Collected data
━━━
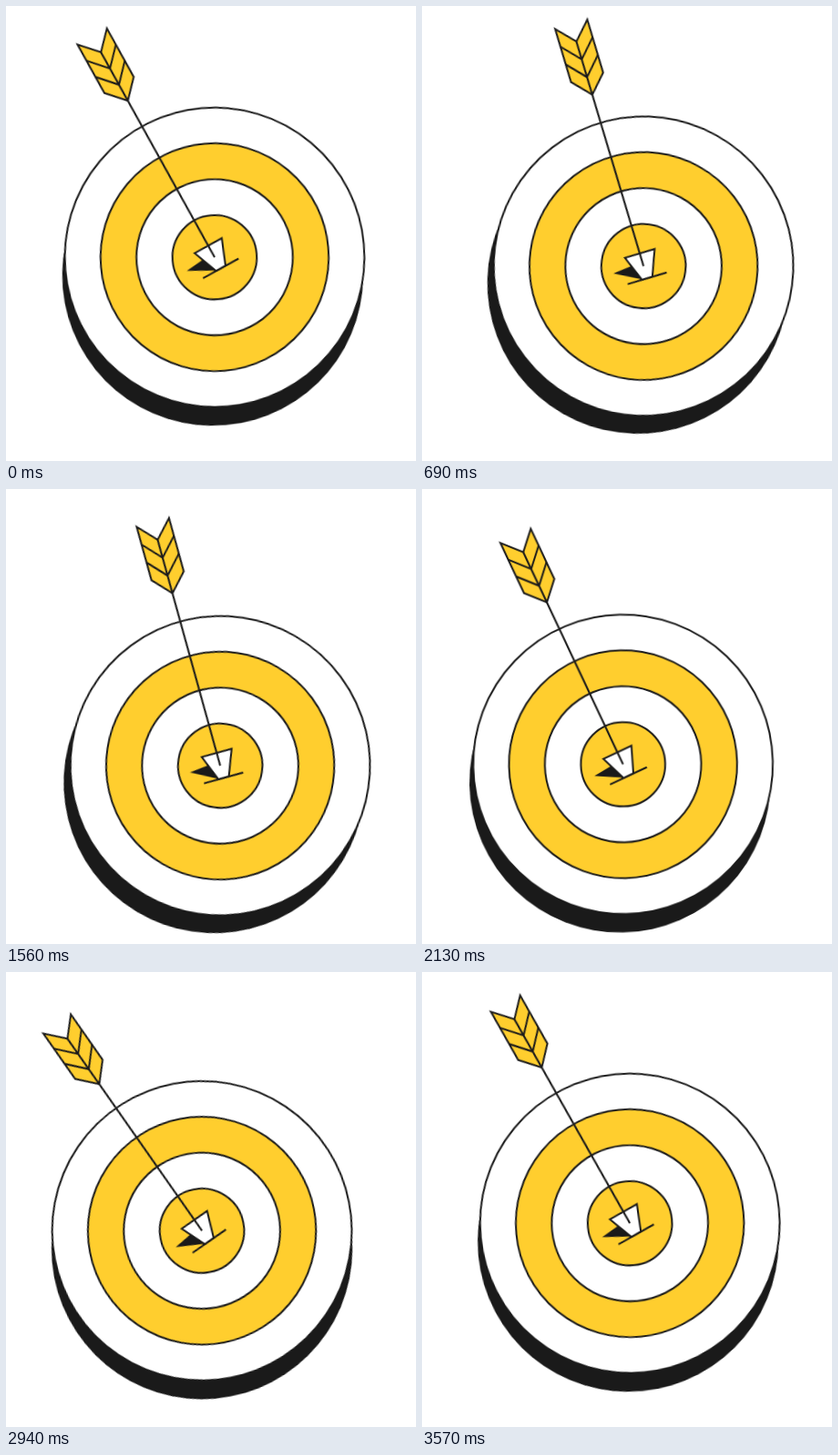
Write an HTML page that moves like this. It is 450 px wide and 500 px high and loops after 3600 ms.

```html
<!DOCTYPE html>
<html lang="en">
<head>
<meta charset="utf-8">
<title>Target</title>
<style>
  html, body { margin: 0; width: 100%; height: 100%; overflow: hidden; background: #fff; }
  svg { display: block; width: 450px; height: 500px; }

  .yellow { fill: #ffce2e; }
  .white { fill: #fff; }
  .dark { fill: #1a1a1a; }
  .line { stroke: #1a1a1a; stroke-width: 2; }
  .open { fill: none; }

  /* Half a sine wave each way; the delays set the phases. */
  .x, .y, .sway {
    animation: 1800ms cubic-bezier(.3642, 0, .6358, 1) infinite alternate;
    transform-origin: 0 0;
  }
  .x { animation-name: x; animation-delay: -900ms; }
  .y { animation-name: y; animation-delay: -17ms; }
  .sway { animation-name: sway; animation-delay: -630ms; }

  @keyframes x {
    from { transform: translateX(213.75px); }
    to { transform: translateX(244.15px); }
  }
  @keyframes y {
    from { transform: translateY(276.1px); }
    to { transform: translateY(305.1px); }
  }
  @keyframes sway {
    from { transform: rotate(-11deg); }
    to { transform: rotate(11deg); }
  }
</style>
</head>
<body>
<svg viewBox="0 0 450 500">
  <g class="x"><g class="y"><g class="sway">
    <circle class="dark" cx="-3.8" cy="19.6" r="165.2"/>
    <g class="line">
      <circle class="white" r="164.4"/>
      <circle class="yellow" r="125.2"/>
      <circle class="white" r="85.8"/>
      <circle class="yellow" r="46.3"/>
    </g>
    <g transform="rotate(-24)">
      <path class="dark" d="M-34 -1.7 L-13 -3.8 L-5 14Z"/>
      <g class="line">
        <path class="open" d="M-22.3 14H22.3"/>
        <path class="white" d="M-17 -14.5H17L6 13.8H-6Z"/>
        <path class="yellow" d="M0 -257.5L18.4 -277.3V-216.5L0 -196.5L-18.4 -216.5V-277.3Z"/>
        <path class="open" d="M0 0V-257.5M-18.4 -257L0 -237L18.4 -257M-18.4 -236.7L0 -216.7L18.4 -236.7"/>
      </g>
    </g>
  </g></g></g>
</svg>
</body>
</html>
```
━━━
WHAT IS EXPECTED:
This calls for each record above to be set down exactly, with the images skipped.

COMPLETED TASK:
Write an HTML page that moves like this. It is 450 px wide and 500 px high and loops after 3600 ms.

```html
<!DOCTYPE html>
<html lang="en">
<head>
<meta charset="utf-8">
<title>Target</title>
<style>
  html, body { margin: 0; width: 100%; height: 100%; overflow: hidden; background: #fff; }
  svg { display: block; width: 450px; height: 500px; }

  .yellow { fill: #ffce2e; }
  .white { fill: #fff; }
  .dark { fill: #1a1a1a; }
  .line { stroke: #1a1a1a; stroke-width: 2; }
  .open { fill: none; }

  /* Half a sine wave each way; the delays set the phases. */
  .x, .y, .sway {
    animation: 1800ms cubic-bezier(.3642, 0, .6358, 1) infinite alternate;
    transform-origin: 0 0;
  }
  .x { animation-name: x; animation-delay: -900ms; }
  .y { animation-name: y; animation-delay: -17ms; }
  .sway { animation-name: sway; animation-delay: -630ms; }

  @keyframes x {
    from { transform: translateX(213.75px); }
    to { transform: translateX(244.15px); }
  }
  @keyframes y {
    from { transform: translateY(276.1px); }
    to { transform: translateY(305.1px); }
  }
  @keyframes sway {
    from { transform: rotate(-11deg); }
    to { transform: rotate(11deg); }
  }
</style>
</head>
<body>
<svg viewBox="0 0 450 500">
  <g class="x"><g class="y"><g class="sway">
    <circle class="dark" cx="-3.8" cy="19.6" r="165.2"/>
    <g class="line">
      <circle class="white" r="164.4"/>
      <circle class="yellow" r="125.2"/>
      <circle class="white" r="85.8"/>
      <circle class="yellow" r="46.3"/>
    </g>
    <g transform="rotate(-24)">
      <path class="dark" d="M-34 -1.7 L-13 -3.8 L-5 14Z"/>
      <g class="line">
        <path class="open" d="M-22.3 14H22.3"/>
        <path class="white" d="M-17 -14.5H17L6 13.8H-6Z"/>
        <path class="yellow" d="M0 -257.5L18.4 -277.3V-216.5L0 -196.5L-18.4 -216.5V-277.3Z"/>
        <path class="open" d="M0 0V-257.5M-18.4 -257L0 -237L18.4 -257M-18.4 -236.7L0 -216.7L18.4 -236.7"/>
      </g>
    </g>
  </g></g></g>
</svg>
</body>
</html>
```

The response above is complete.